» **What you should do**
Using the data below, return all lines in which "height" appears.

» **Records for the exercise**
---
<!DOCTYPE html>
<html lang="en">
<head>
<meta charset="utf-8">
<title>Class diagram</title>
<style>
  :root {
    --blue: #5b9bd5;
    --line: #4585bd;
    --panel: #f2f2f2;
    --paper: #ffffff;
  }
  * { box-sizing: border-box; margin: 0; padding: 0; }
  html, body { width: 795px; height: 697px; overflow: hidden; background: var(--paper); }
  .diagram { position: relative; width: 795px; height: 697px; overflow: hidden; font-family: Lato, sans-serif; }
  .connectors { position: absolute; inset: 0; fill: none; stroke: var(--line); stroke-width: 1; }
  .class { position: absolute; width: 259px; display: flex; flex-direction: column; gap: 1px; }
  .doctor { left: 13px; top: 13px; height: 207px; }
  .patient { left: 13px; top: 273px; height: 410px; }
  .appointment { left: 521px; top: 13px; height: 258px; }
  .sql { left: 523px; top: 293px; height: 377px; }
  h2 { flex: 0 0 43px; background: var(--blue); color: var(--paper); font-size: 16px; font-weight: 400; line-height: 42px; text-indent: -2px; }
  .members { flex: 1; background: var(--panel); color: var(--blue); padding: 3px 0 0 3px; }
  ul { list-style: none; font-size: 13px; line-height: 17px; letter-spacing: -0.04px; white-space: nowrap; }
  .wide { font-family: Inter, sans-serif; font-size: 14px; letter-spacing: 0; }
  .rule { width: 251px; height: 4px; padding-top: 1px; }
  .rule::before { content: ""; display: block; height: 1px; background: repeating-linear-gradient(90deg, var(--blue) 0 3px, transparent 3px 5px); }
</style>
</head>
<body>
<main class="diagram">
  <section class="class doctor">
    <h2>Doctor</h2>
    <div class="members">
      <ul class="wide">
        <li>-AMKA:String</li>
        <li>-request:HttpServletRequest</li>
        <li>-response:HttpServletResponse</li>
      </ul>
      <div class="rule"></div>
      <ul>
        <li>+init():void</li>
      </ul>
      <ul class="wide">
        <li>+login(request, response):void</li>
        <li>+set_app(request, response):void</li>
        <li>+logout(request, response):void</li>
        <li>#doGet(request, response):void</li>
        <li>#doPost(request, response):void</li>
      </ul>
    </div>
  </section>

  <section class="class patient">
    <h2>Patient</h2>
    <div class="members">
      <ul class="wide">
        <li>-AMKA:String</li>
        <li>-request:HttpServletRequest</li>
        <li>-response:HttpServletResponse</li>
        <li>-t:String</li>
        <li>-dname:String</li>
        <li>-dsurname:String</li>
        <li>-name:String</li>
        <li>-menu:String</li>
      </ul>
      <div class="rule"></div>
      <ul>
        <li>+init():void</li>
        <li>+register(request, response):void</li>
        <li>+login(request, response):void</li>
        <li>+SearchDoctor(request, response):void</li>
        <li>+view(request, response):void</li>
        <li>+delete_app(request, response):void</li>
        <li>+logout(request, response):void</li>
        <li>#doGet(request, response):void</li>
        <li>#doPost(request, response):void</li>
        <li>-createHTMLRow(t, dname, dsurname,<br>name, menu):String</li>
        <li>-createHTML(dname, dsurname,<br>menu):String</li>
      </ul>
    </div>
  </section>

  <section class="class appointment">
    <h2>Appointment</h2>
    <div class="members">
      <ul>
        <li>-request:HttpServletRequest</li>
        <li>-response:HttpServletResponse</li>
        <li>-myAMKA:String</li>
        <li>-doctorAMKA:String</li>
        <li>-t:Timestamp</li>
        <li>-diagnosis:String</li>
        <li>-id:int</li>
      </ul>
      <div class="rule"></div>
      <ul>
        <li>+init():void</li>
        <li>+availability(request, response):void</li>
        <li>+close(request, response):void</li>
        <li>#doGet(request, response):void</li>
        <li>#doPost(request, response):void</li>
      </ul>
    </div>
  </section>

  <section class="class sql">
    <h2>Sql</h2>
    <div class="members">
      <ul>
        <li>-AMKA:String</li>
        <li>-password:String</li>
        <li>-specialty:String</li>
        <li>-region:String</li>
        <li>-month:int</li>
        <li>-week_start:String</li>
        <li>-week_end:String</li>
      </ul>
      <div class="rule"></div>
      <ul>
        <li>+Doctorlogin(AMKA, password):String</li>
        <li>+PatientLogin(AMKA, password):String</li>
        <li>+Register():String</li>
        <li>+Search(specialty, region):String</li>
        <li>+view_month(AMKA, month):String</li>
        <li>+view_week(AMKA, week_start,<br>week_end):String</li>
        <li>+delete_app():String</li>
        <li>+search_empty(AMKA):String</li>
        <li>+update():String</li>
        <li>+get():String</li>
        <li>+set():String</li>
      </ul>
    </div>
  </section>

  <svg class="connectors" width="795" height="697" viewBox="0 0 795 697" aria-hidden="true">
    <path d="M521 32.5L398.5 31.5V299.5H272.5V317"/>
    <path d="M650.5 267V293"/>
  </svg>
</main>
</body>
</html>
---
» **Exercise output**
  html, body { width: 795px; height: 697px; overflow: hidden; background: var(--paper); }
  .diagram { position: relative; width: 795px; height: 697px; overflow: hidden; font-family: Lato, sans-serif; }
  .doctor { left: 13px; top: 13px; height: 207px; }
  .patient { left: 13px; top: 273px; height: 410px; }
  .appointment { left: 521px; top: 13px; height: 258px; }
  .sql { left: 523px; top: 293px; height: 377px; }
  h2 { flex: 0 0 43px; background: var(--blue); color: var(--paper); font-size: 16px; font-weight: 400; line-height: 42px; text-indent: -2px; }
  ul { list-style: none; font-size: 13px; line-height: 17px; letter-spacing: -0.04px; white-space: nowrap; }
  .rule { width: 251px; height: 4px; padding-top: 1px; }
  .rule::before { content: ""; display: block; height: 1px; background: repeating-linear-gradient(90deg, var(--blue) 0 3px, transparent 3px 5px); }
  <svg class="connectors" width="795" height="697" viewBox="0 0 795 697" aria-hidden="true">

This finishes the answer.